Start of Supplied data

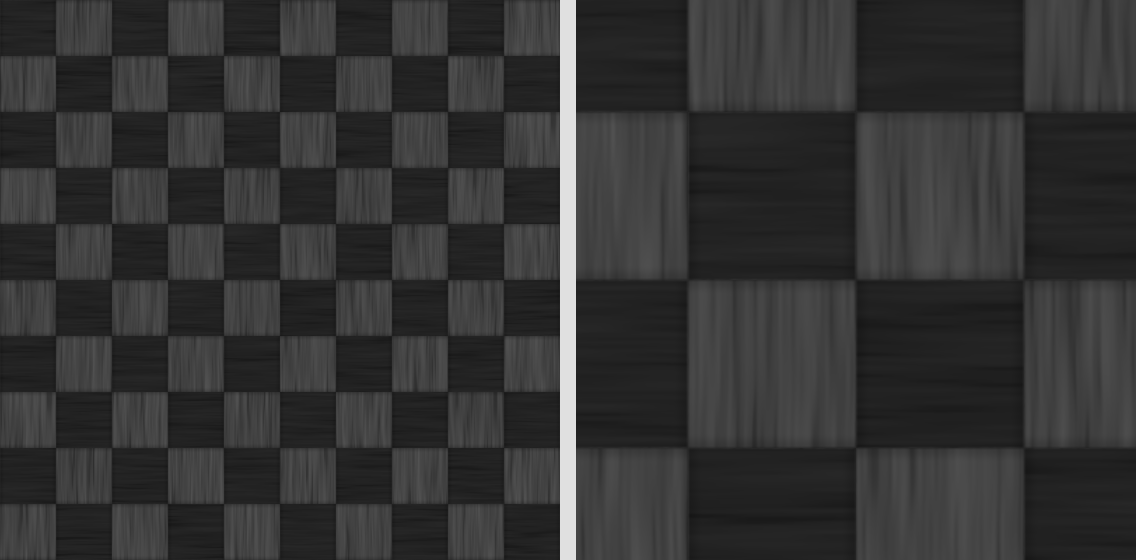
Left: the whole. Right: its middle third, enlarged.
Reproduce this texture procedurally as a three.js fragment shader.

```glsl
// Checkerboard weave of charcoal tiles: light ones brushed upright, dark ones brushed sideways.
varying vec2 vUv;

const float TILES = 10.0;
const float EDGE_BLUR = 0.012;
const vec3 LIGHT_FIBRE = vec3(0.263);
const vec3 DARK_FIBRE = vec3(0.134);

float hash(vec2 p) {
  vec3 q = fract(p.xyx * vec3(0.1031, 0.1030, 0.0973));
  q += dot(q, q.yzx + 33.33);
  return fract((q.x + q.y) * q.z);
}

// Smooth value noise, shifted by a seed
float valueNoise(vec2 p, float seed) {
  vec2 i = floor(p) + vec2(seed, seed * 0.37);
  vec2 f = fract(p);
  f = f * f * (3.0 - 2.0 * f);
  float low = mix(hash(i), hash(i + vec2(1.0, 0.0)), f.x);
  float high = mix(hash(i + vec2(0.0, 1.0)), hash(i + vec2(1.0, 1.0)), f.x);
  return mix(low, high, f.y);
}

// Brushed streaks in about -1..1; p.x runs across the grain, p.y along it
float streaks(vec2 p, float seed) {
  float bend = 0.003 * sin(p.y * 5.0 + seed) + 0.0015 * sin(p.y * 11.0 + seed * 2.3);
  float across = p.x + bend;
  float broad = valueNoise(vec2(across * 9.0, p.y * 0.8), seed);
  float strand = valueNoise(vec2(across * 21.0, p.y * 1.3), seed + 41.0);
  float hair = valueNoise(vec2(across * 40.0, p.y * 2.2), seed + 83.0);
  return 2.0 * (broad * 0.25 + strand * 0.4 + hair * 0.35) - 1.0;
}

// Darkening where fibres dip under at their ends, fainter along their sides
float tuck(vec2 p) {
  vec2 rim = min(p, 1.0 - p);
  float ends = 1.0 - smoothstep(0.0, 0.09, rim.y);
  float sides = 1.0 - smoothstep(0.0, 0.035, rim.x);
  return 1.0 - 0.16 * ends - 0.08 * sides;
}

// One brushed tile; contrast scales the streaks, relative to the base colour
vec3 brushedTile(vec3 base, vec2 p, float seed, float contrast) {
  float grain = streaks(p, seed);
  float groove = smoothstep(0.25, 0.65, -grain);
  return base * (1.0 + contrast * grain - 0.08 * groove) * tuck(p);
}

// Soft checker: 1 on tiles whose column and row sum to an even number
float checker(vec2 p, float blur) {
  vec2 local = fract(p);
  vec2 cover = clamp(min(local, 1.0 - local) / blur, 0.0, 1.0);
  vec2 side = cover * (1.0 - 2.0 * mod(floor(p), 2.0));
  return 0.5 + 0.5 * side.x * side.y;
}

void main() {
  vec2 grid = vUv * TILES;
  vec2 cell = mod(floor(grid), TILES);
  vec2 local = fract(grid);
  float seed = floor(hash(cell + 7.0) * 600.0);

  vec3 upright = brushedTile(LIGHT_FIBRE, local, seed, 0.27);
  vec3 sideways = brushedTile(DARK_FIBRE, local.yx, seed + 151.0, 0.22);
  vec3 colour = mix(sideways, upright, checker(grid, EDGE_BLUR));

  // Slight tone shift from tile to tile
  colour *= 0.985 + 0.03 * hash(cell + 19.0);
  gl_FragColor = vec4(colour, 1.0);
}
```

End of Supplied data

▶ [Task requirements]:
Each line above should be written out again exactly, without any image.

▶ [Response]:
Left: the whole. Right: its middle third, enlarged.
Reproduce this texture procedurally as a three.js fragment shader.

```glsl
// Checkerboard weave of charcoal tiles: light ones brushed upright, dark ones brushed sideways.
varying vec2 vUv;

const float TILES = 10.0;
const float EDGE_BLUR = 0.012;
const vec3 LIGHT_FIBRE = vec3(0.263);
const vec3 DARK_FIBRE = vec3(0.134);

float hash(vec2 p) {
  vec3 q = fract(p.xyx * vec3(0.1031, 0.1030, 0.0973));
  q += dot(q, q.yzx + 33.33);
  return fract((q.x + q.y) * q.z);
}

// Smooth value noise, shifted by a seed
float valueNoise(vec2 p, float seed) {
  vec2 i = floor(p) + vec2(seed, seed * 0.37);
  vec2 f = fract(p);
  f = f * f * (3.0 - 2.0 * f);
  float low = mix(hash(i), hash(i + vec2(1.0, 0.0)), f.x);
  float high = mix(hash(i + vec2(0.0, 1.0)), hash(i + vec2(1.0, 1.0)), f.x);
  return mix(low, high, f.y);
}

// Brushed streaks in about -1..1; p.x runs across the grain, p.y along it
float streaks(vec2 p, float seed) {
  float bend = 0.003 * sin(p.y * 5.0 + seed) + 0.0015 * sin(p.y * 11.0 + seed * 2.3);
  float across = p.x + bend;
  float broad = valueNoise(vec2(across * 9.0, p.y * 0.8), seed);
  float strand = valueNoise(vec2(across * 21.0, p.y * 1.3), seed + 41.0);
  float hair = valueNoise(vec2(across * 40.0, p.y * 2.2), seed + 83.0);
  return 2.0 * (broad * 0.25 + strand * 0.4 + hair * 0.35) - 1.0;
}

// Darkening where fibres dip under at their ends, fainter along their sides
float tuck(vec2 p) {
  vec2 rim = min(p, 1.0 - p);
  float ends = 1.0 - smoothstep(0.0, 0.09, rim.y);
  float sides = 1.0 - smoothstep(0.0, 0.035, rim.x);
  return 1.0 - 0.16 * ends - 0.08 * sides;
}

// One brushed tile; contrast scales the streaks, relative to the base colour
vec3 brushedTile(vec3 base, vec2 p, float seed, float contrast) {
  float grain = streaks(p, seed);
  float groove = smoothstep(0.25, 0.65, -grain);
  return base * (1.0 + contrast * grain - 0.08 * groove) * tuck(p);
}

// Soft checker: 1 on tiles whose column and row sum to an even number
float checker(vec2 p, float blur) {
  vec2 local = fract(p);
  vec2 cover = clamp(min(local, 1.0 - local) / blur, 0.0, 1.0);
  vec2 side = cover * (1.0 - 2.0 * mod(floor(p), 2.0));
  return 0.5 + 0.5 * side.x * side.y;
}

void main() {
  vec2 grid = vUv * TILES;
  vec2 cell = mod(floor(grid), TILES);
  vec2 local = fract(grid);
  float seed = floor(hash(cell + 7.0) * 600.0);

  vec3 upright = brushedTile(LIGHT_FIBRE, local, seed, 0.27);
  vec3 sideways = brushedTile(DARK_FIBRE, local.yx, seed + 151.0, 0.22);
  vec3 colour = mix(sideways, upright, checker(grid, EDGE_BLUR));

  // Slight tone shift from tile to tile
  colour *= 0.985 + 0.03 * hash(cell + 19.0);
  gl_FragColor = vec4(colour, 1.0);
}
```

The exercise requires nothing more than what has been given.